- _What is expected_
Could you give the data that follows again exactly, without its pictures?

--------------------------------------------------

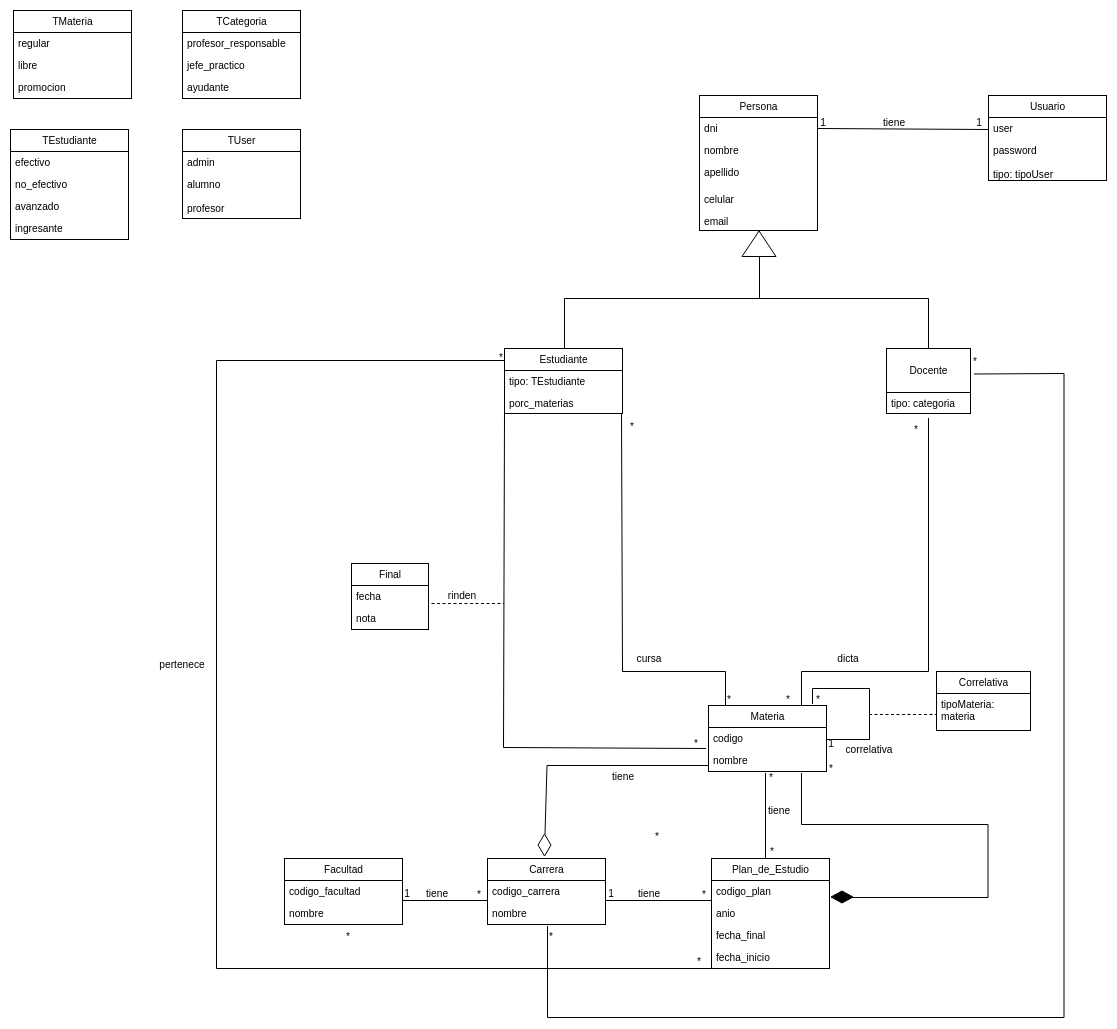
<!DOCTYPE html>
<html lang="es">
<head>
<meta charset="utf-8">
<title>Diagrama de clases</title>
<style>
:root { --ink: #000; --paper: #fff; --row: 22px; }
* { box-sizing: border-box; margin: 0; padding: 0; }
html, body { width: 1117px; height: 1029px; overflow: hidden; background: var(--paper); }
.diagram { position: relative; width: 1117px; height: 1029px; overflow: hidden; color: var(--ink); font: 10.2px/12px "Liberation Sans", Arial, sans-serif; }
.connectors { position: absolute; left: 0; top: 0; fill: none; stroke: var(--ink); stroke-width: 1; }
.connectors .dashed { stroke-dasharray: 3 2.5; }
.connectors .hollow { fill: var(--paper); }
.connectors .solid { fill: var(--ink); }
.class { position: absolute; left: var(--x); top: var(--y); width: var(--w, 119px); height: var(--h); display: flex; flex-direction: column; border: 1px solid var(--ink); background: var(--paper); }
.class h2 { flex: none; height: var(--title, 22px); display: flex; align-items: center; justify-content: center; border-bottom: 1px solid var(--ink); font: inherit; }
.class ul { list-style: none; display: flex; flex-direction: column; }
.class li { flex: none; height: var(--row); display: flex; align-items: center; padding: 0 4px; white-space: nowrap; }
.class .spaced { margin-top: 5px; }
.class .lowered { margin-top: 2px; }
.class .wrapped { height: 36px; padding-bottom: 2px; white-space: normal; }
.label { position: absolute; left: var(--x); top: var(--y); transform: translate(-50%, -50%); white-space: nowrap; }
</style>
</head>
<body>
<main class="diagram">
<svg class="connectors" width="1117" height="1029" viewBox="0 0 1117 1029" aria-hidden="true">
  <path class="association" d="M818 128.5L988 129.5"/>
  <path class="inheritance" d="M564.5 348V298.5H928.5V348M759.5 298V256"/>
  <polygon class="hollow" points="759,231 776,256.5 742,256.5"/>
  <path class="pertenece" d="M505 360.5H216.5V968.5H712"/>
  <path class="rinden" d="M504.5 413L503.5 747.5L706 748.5"/>
  <path class="dashed" d="M426 603.5H504"/>
  <path class="cursa" d="M621.5 413L622.5 671.5H725.5V706"/>
  <path class="dicta" d="M928.5 418V671.5H801.5V706"/>
  <path class="correlativa" d="M812.5 704V688.5H869.5V739.5H827"/>
  <path class="dashed" d="M869 714.5H937"/>
  <path class="materia-carrera" d="M708 765.5H547L545 834"/>
  <polygon class="hollow" points="544.5,834 551,845 544.5,856 538,845"/>
  <path class="materia-plan" d="M765.5 773V859"/>
  <path class="composition" d="M801.5 773V824.5H988V897.5H852"/>
  <polygon class="solid" points="831,897 842,891 853,897 842,903"/>
  <path class="association" d="M403 900.5H488M606 900.5H712"/>
  <path class="docente-carrera" d="M974 374L1064 373.5V1017.5H547.5V926"/>
</svg>

<section class="class" style="--x:13px;--y:10px;--h:89px"><h2>TMateria</h2><ul><li>regular</li><li>libre</li><li>promocion</li></ul></section>
<section class="class" style="--x:182px;--y:10px;--h:89px"><h2>TCategoria</h2><ul><li>profesor_responsable</li><li>jefe_practico</li><li>ayudante</li></ul></section>
<section class="class" style="--x:10px;--y:129px;--h:111px"><h2>TEstudiante</h2><ul><li>efectivo</li><li>no_efectivo</li><li>avanzado</li><li>ingresante</li></ul></section>
<section class="class" style="--x:182px;--y:129px;--h:90px"><h2>TUser</h2><ul><li>admin</li><li>alumno</li><li class="lowered">profesor</li></ul></section>
<section class="class" style="--x:699px;--y:95px;--h:136px"><h2>Persona</h2><ul><li>dni</li><li>nombre</li><li>apellido</li><li class="spaced">celular</li><li>email</li></ul></section>
<section class="class" style="--x:988px;--y:95px;--h:86px"><h2>Usuario</h2><ul><li>user</li><li>password</li><li class="lowered">tipo: tipoUser</li></ul></section>
<section class="class" style="--x:504px;--y:348px;--h:66px"><h2>Estudiante</h2><ul><li>tipo: TEstudiante</li><li>porc_materias</li></ul></section>
<section class="class" style="--x:886px;--y:348px;--w:85px;--h:66px;--title:44px"><h2>Docente</h2><ul><li>tipo: categoria</li></ul></section>
<section class="class" style="--x:351px;--y:563px;--w:78px;--h:67px"><h2>Final</h2><ul><li>fecha</li><li>nota</li></ul></section>
<section class="class" style="--x:936px;--y:671px;--w:95px;--h:60px"><h2>Correlativa</h2><ul><li class="wrapped">tipoMateria: materia</li></ul></section>
<section class="class" style="--x:708px;--y:705px;--h:67px"><h2>Materia</h2><ul><li>codigo</li><li>nombre</li></ul></section>
<section class="class" style="--x:284px;--y:858px;--h:67px"><h2>Facultad</h2><ul><li>codigo_facultad</li><li>nombre</li></ul></section>
<section class="class" style="--x:487px;--y:858px;--h:67px"><h2>Carrera</h2><ul><li>codigo_carrera</li><li>nombre</li></ul></section>
<section class="class" style="--x:711px;--y:858px;--h:111px"><h2>Plan_de_Estudio</h2><ul><li>codigo_plan</li><li>anio</li><li>fecha_final</li><li>fecha_inicio</li></ul></section>

<span class="label" style="--x:894px;--y:123px">tiene</span>
<span class="label" style="--x:182px;--y:665px">pertenece</span>
<span class="label" style="--x:462px;--y:596px">rinden</span>
<span class="label" style="--x:649px;--y:659px">cursa</span>
<span class="label" style="--x:848px;--y:659px">dicta</span>
<span class="label" style="--x:869px;--y:750px">correlativa</span>
<span class="label" style="--x:623px;--y:777px">tiene</span>
<span class="label" style="--x:779px;--y:811px">tiene</span>
<span class="label" style="--x:437px;--y:894px">tiene</span>
<span class="label" style="--x:649px;--y:894px">tiene</span>

<span class="label" style="--x:823px;--y:123px">1</span>
<span class="label" style="--x:979px;--y:123px">1</span>
<span class="label" style="--x:831px;--y:744px">1</span>
<span class="label" style="--x:407px;--y:894px">1</span>
<span class="label" style="--x:611px;--y:894px">1</span>
<span class="label" style="--x:501px;--y:358px">*</span>
<span class="label" style="--x:632px;--y:427px">*</span>
<span class="label" style="--x:975px;--y:362px">*</span>
<span class="label" style="--x:916px;--y:430px">*</span>
<span class="label" style="--x:729px;--y:700px">*</span>
<span class="label" style="--x:788px;--y:700px">*</span>
<span class="label" style="--x:818px;--y:700px">*</span>
<span class="label" style="--x:696px;--y:744px">*</span>
<span class="label" style="--x:831px;--y:769px">*</span>
<span class="label" style="--x:771px;--y:778px">*</span>
<span class="label" style="--x:772px;--y:852px">*</span>
<span class="label" style="--x:657px;--y:837px">*</span>
<span class="label" style="--x:479px;--y:895px">*</span>
<span class="label" style="--x:704px;--y:895px">*</span>
<span class="label" style="--x:348px;--y:937px">*</span>
<span class="label" style="--x:551px;--y:937px">*</span>
<span class="label" style="--x:699px;--y:962px">*</span>
</main>
</body>
</html>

--------------------------------------------------

- _Task answer_
<!DOCTYPE html>
<html lang="es">
<head>
<meta charset="utf-8">
<title>Diagrama de clases</title>
<style>
:root { --ink: #000; --paper: #fff; --row: 22px; }
* { box-sizing: border-box; margin: 0; padding: 0; }
html, body { width: 1117px; height: 1029px; overflow: hidden; background: var(--paper); }
.diagram { position: relative; width: 1117px; height: 1029px; overflow: hidden; color: var(--ink); font: 10.2px/12px "Liberation Sans", Arial, sans-serif; }
.connectors { position: absolute; left: 0; top: 0; fill: none; stroke: var(--ink); stroke-width: 1; }
.connectors .dashed { stroke-dasharray: 3 2.5; }
.connectors .hollow { fill: var(--paper); }
.connectors .solid { fill: var(--ink); }
.class { position: absolute; left: var(--x); top: var(--y); width: var(--w, 119px); height: var(--h); display: flex; flex-direction: column; border: 1px solid var(--ink); background: var(--paper); }
.class h2 { flex: none; height: var(--title, 22px); display: flex; align-items: center; justify-content: center; border-bottom: 1px solid var(--ink); font: inherit; }
.class ul { list-style: none; display: flex; flex-direction: column; }
.class li { flex: none; height: var(--row); display: flex; align-items: center; padding: 0 4px; white-space: nowrap; }
.class .spaced { margin-top: 5px; }
.class .lowered { margin-top: 2px; }
.class .wrapped { height: 36px; padding-bottom: 2px; white-space: normal; }
.label { position: absolute; left: var(--x); top: var(--y); transform: translate(-50%, -50%); white-space: nowrap; }
</style>
</head>
<body>
<main class="diagram">
<svg class="connectors" width="1117" height="1029" viewBox="0 0 1117 1029" aria-hidden="true">
  <path class="association" d="M818 128.5L988 129.5"/>
  <path class="inheritance" d="M564.5 348V298.5H928.5V348M759.5 298V256"/>
  <polygon class="hollow" points="759,231 776,256.5 742,256.5"/>
  <path class="pertenece" d="M505 360.5H216.5V968.5H712"/>
  <path class="rinden" d="M504.5 413L503.5 747.5L706 748.5"/>
  <path class="dashed" d="M426 603.5H504"/>
  <path class="cursa" d="M621.5 413L622.5 671.5H725.5V706"/>
  <path class="dicta" d="M928.5 418V671.5H801.5V706"/>
  <path class="correlativa" d="M812.5 704V688.5H869.5V739.5H827"/>
  <path class="dashed" d="M869 714.5H937"/>
  <path class="materia-carrera" d="M708 765.5H547L545 834"/>
  <polygon class="hollow" points="544.5,834 551,845 544.5,856 538,845"/>
  <path class="materia-plan" d="M765.5 773V859"/>
  <path class="composition" d="M801.5 773V824.5H988V897.5H852"/>
  <polygon class="solid" points="831,897 842,891 853,897 842,903"/>
  <path class="association" d="M403 900.5H488M606 900.5H712"/>
  <path class="docente-carrera" d="M974 374L1064 373.5V1017.5H547.5V926"/>
</svg>

<section class="class" style="--x:13px;--y:10px;--h:89px"><h2>TMateria</h2><ul><li>regular</li><li>libre</li><li>promocion</li></ul></section>
<section class="class" style="--x:182px;--y:10px;--h:89px"><h2>TCategoria</h2><ul><li>profesor_responsable</li><li>jefe_practico</li><li>ayudante</li></ul></section>
<section class="class" style="--x:10px;--y:129px;--h:111px"><h2>TEstudiante</h2><ul><li>efectivo</li><li>no_efectivo</li><li>avanzado</li><li>ingresante</li></ul></section>
<section class="class" style="--x:182px;--y:129px;--h:90px"><h2>TUser</h2><ul><li>admin</li><li>alumno</li><li class="lowered">profesor</li></ul></section>
<section class="class" style="--x:699px;--y:95px;--h:136px"><h2>Persona</h2><ul><li>dni</li><li>nombre</li><li>apellido</li><li class="spaced">celular</li><li>email</li></ul></section>
<section class="class" style="--x:988px;--y:95px;--h:86px"><h2>Usuario</h2><ul><li>user</li><li>password</li><li class="lowered">tipo: tipoUser</li></ul></section>
<section class="class" style="--x:504px;--y:348px;--h:66px"><h2>Estudiante</h2><ul><li>tipo: TEstudiante</li><li>porc_materias</li></ul></section>
<section class="class" style="--x:886px;--y:348px;--w:85px;--h:66px;--title:44px"><h2>Docente</h2><ul><li>tipo: categoria</li></ul></section>
<section class="class" style="--x:351px;--y:563px;--w:78px;--h:67px"><h2>Final</h2><ul><li>fecha</li><li>nota</li></ul></section>
<section class="class" style="--x:936px;--y:671px;--w:95px;--h:60px"><h2>Correlativa</h2><ul><li class="wrapped">tipoMateria: materia</li></ul></section>
<section class="class" style="--x:708px;--y:705px;--h:67px"><h2>Materia</h2><ul><li>codigo</li><li>nombre</li></ul></section>
<section class="class" style="--x:284px;--y:858px;--h:67px"><h2>Facultad</h2><ul><li>codigo_facultad</li><li>nombre</li></ul></section>
<section class="class" style="--x:487px;--y:858px;--h:67px"><h2>Carrera</h2><ul><li>codigo_carrera</li><li>nombre</li></ul></section>
<section class="class" style="--x:711px;--y:858px;--h:111px"><h2>Plan_de_Estudio</h2><ul><li>codigo_plan</li><li>anio</li><li>fecha_final</li><li>fecha_inicio</li></ul></section>

<span class="label" style="--x:894px;--y:123px">tiene</span>
<span class="label" style="--x:182px;--y:665px">pertenece</span>
<span class="label" style="--x:462px;--y:596px">rinden</span>
<span class="label" style="--x:649px;--y:659px">cursa</span>
<span class="label" style="--x:848px;--y:659px">dicta</span>
<span class="label" style="--x:869px;--y:750px">correlativa</span>
<span class="label" style="--x:623px;--y:777px">tiene</span>
<span class="label" style="--x:779px;--y:811px">tiene</span>
<span class="label" style="--x:437px;--y:894px">tiene</span>
<span class="label" style="--x:649px;--y:894px">tiene</span>

<span class="label" style="--x:823px;--y:123px">1</span>
<span class="label" style="--x:979px;--y:123px">1</span>
<span class="label" style="--x:831px;--y:744px">1</span>
<span class="label" style="--x:407px;--y:894px">1</span>
<span class="label" style="--x:611px;--y:894px">1</span>
<span class="label" style="--x:501px;--y:358px">*</span>
<span class="label" style="--x:632px;--y:427px">*</span>
<span class="label" style="--x:975px;--y:362px">*</span>
<span class="label" style="--x:916px;--y:430px">*</span>
<span class="label" style="--x:729px;--y:700px">*</span>
<span class="label" style="--x:788px;--y:700px">*</span>
<span class="label" style="--x:818px;--y:700px">*</span>
<span class="label" style="--x:696px;--y:744px">*</span>
<span class="label" style="--x:831px;--y:769px">*</span>
<span class="label" style="--x:771px;--y:778px">*</span>
<span class="label" style="--x:772px;--y:852px">*</span>
<span class="label" style="--x:657px;--y:837px">*</span>
<span class="label" style="--x:479px;--y:895px">*</span>
<span class="label" style="--x:704px;--y:895px">*</span>
<span class="label" style="--x:348px;--y:937px">*</span>
<span class="label" style="--x:551px;--y:937px">*</span>
<span class="label" style="--x:699px;--y:962px">*</span>
</main>
</body>
</html>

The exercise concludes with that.